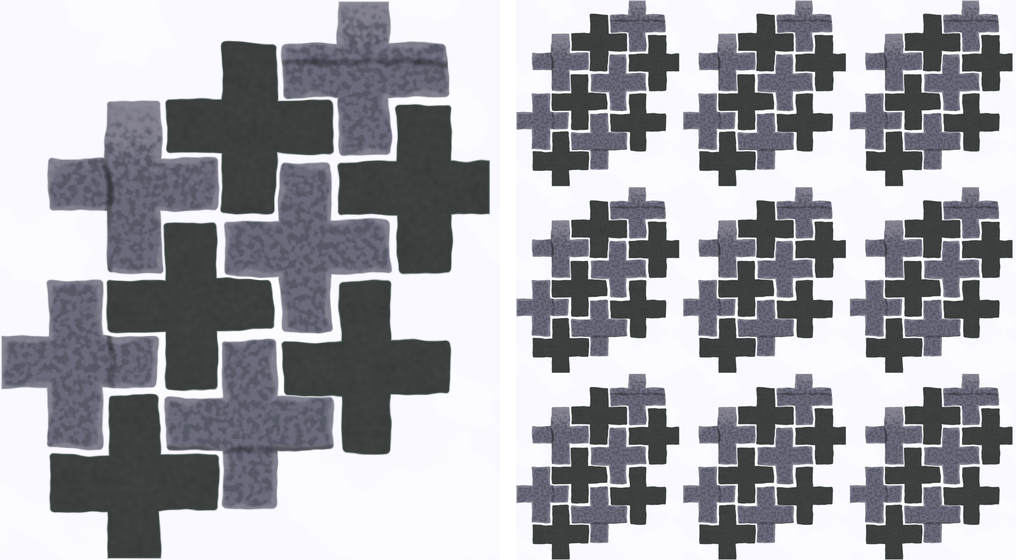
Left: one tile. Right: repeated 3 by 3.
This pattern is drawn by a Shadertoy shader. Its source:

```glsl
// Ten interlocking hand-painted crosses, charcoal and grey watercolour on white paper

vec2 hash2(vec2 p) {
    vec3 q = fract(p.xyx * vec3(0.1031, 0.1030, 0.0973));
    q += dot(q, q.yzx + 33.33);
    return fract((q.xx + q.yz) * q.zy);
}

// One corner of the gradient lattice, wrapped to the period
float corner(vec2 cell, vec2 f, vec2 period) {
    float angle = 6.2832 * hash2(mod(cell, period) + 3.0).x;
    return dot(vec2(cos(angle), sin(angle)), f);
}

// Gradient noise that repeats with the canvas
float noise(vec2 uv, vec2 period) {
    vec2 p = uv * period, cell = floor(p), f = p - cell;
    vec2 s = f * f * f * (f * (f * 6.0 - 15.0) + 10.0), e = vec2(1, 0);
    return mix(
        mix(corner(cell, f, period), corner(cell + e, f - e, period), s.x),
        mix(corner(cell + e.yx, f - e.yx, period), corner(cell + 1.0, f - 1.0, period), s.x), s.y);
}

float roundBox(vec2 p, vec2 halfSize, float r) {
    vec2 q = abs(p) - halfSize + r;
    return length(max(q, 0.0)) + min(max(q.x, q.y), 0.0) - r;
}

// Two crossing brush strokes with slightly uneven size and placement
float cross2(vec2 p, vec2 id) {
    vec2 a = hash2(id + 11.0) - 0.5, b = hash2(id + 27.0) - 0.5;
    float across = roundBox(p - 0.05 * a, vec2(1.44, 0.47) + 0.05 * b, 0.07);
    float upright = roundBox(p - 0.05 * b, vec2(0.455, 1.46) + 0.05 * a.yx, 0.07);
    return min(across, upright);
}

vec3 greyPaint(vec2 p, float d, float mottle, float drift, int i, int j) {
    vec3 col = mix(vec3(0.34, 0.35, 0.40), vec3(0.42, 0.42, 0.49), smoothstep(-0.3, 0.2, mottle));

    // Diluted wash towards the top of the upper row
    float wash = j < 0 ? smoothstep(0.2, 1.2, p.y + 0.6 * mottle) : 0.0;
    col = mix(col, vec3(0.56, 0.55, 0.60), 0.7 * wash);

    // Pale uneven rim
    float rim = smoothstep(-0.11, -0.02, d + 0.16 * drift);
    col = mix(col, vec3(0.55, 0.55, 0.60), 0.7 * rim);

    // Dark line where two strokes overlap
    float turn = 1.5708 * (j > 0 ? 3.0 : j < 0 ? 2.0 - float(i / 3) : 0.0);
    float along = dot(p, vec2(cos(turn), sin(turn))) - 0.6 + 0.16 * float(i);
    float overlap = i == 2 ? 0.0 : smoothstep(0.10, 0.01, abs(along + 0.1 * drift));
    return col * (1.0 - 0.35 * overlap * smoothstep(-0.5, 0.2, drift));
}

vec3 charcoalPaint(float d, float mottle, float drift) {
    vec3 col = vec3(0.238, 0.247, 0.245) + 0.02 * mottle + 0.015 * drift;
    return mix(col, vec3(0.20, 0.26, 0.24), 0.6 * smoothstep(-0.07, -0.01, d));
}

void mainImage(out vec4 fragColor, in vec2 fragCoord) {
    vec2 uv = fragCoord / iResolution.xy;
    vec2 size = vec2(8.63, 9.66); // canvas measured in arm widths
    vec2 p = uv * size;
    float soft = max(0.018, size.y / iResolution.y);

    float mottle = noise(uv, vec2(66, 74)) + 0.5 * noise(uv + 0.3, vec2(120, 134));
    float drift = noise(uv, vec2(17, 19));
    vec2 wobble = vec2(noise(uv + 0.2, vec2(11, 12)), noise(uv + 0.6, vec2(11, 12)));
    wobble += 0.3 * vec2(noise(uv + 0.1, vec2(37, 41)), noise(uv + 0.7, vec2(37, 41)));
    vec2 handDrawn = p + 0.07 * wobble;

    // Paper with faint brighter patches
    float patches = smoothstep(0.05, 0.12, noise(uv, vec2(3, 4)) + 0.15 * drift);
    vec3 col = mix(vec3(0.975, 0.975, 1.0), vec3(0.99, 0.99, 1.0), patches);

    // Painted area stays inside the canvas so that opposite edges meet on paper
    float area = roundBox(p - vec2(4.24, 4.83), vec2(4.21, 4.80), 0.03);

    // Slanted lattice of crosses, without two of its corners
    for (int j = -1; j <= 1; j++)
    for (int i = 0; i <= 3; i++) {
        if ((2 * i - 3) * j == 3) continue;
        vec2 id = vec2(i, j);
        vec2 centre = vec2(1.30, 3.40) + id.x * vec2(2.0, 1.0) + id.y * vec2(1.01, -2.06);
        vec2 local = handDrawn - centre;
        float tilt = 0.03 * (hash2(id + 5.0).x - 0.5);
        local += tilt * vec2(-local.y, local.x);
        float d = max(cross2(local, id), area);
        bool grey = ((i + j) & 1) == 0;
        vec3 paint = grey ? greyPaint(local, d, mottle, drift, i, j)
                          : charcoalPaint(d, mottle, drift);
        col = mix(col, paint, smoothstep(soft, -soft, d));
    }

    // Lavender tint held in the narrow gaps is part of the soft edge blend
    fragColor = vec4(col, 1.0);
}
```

...

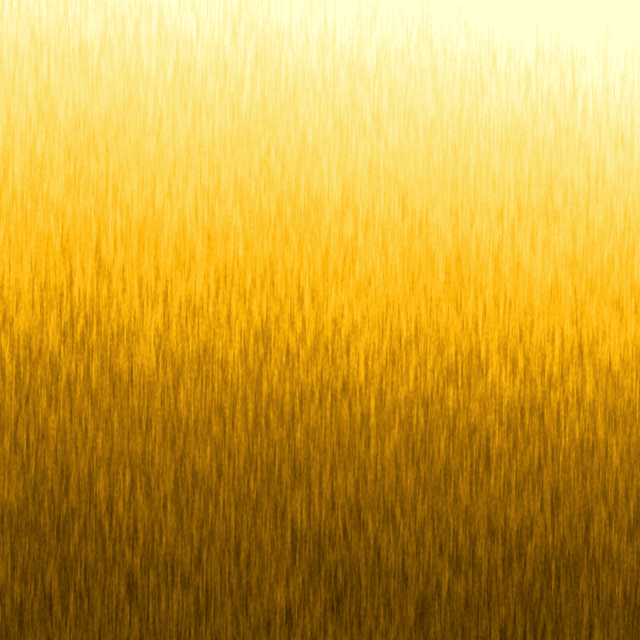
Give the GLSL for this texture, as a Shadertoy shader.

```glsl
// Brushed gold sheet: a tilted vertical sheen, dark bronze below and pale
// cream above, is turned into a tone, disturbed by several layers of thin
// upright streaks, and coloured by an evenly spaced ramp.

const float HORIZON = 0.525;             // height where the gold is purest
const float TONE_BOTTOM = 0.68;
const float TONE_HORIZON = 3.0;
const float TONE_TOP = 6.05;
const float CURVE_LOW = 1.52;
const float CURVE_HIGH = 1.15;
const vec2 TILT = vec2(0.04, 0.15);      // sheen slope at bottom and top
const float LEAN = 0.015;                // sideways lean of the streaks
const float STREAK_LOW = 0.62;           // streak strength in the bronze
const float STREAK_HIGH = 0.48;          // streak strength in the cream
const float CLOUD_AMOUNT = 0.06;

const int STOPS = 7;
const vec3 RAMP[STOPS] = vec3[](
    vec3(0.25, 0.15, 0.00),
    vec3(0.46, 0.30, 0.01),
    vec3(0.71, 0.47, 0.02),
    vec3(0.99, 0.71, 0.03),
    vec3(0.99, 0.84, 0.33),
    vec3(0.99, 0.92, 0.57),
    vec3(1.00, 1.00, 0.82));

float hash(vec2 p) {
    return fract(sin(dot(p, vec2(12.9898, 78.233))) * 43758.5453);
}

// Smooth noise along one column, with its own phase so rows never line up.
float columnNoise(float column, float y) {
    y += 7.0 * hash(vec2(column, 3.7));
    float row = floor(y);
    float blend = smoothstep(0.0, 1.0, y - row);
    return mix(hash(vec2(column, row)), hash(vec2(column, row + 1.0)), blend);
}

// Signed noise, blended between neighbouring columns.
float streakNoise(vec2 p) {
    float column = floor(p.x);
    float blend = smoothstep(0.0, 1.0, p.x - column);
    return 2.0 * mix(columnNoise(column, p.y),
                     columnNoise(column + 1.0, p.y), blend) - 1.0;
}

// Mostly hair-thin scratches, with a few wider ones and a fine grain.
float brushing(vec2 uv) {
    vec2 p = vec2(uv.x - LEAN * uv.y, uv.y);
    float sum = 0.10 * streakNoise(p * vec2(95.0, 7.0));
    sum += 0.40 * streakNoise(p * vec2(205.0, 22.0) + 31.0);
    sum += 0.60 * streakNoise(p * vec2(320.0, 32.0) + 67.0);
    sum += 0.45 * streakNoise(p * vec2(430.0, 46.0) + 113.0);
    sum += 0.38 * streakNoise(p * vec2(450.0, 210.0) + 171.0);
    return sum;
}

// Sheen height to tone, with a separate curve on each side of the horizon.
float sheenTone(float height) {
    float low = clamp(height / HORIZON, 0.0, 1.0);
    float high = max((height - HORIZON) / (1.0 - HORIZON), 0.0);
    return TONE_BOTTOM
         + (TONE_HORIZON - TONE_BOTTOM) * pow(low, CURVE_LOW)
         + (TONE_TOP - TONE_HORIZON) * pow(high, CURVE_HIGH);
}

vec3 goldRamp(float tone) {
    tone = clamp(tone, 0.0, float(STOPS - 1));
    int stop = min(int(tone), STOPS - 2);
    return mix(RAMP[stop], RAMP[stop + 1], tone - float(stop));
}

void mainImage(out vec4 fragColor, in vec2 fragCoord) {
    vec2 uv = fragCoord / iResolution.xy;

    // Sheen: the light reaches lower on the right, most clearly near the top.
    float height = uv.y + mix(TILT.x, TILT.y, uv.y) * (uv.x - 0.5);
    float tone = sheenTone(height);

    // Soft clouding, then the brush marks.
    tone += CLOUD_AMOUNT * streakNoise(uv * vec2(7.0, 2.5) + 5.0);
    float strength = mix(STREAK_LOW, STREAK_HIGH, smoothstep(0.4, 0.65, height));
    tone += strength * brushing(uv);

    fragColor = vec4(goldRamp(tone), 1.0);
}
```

_YOUR OBJECTIVE:_
Tally the lines of the material that include "area". Only the total should be given.

_RESPONSE BELOW:_
3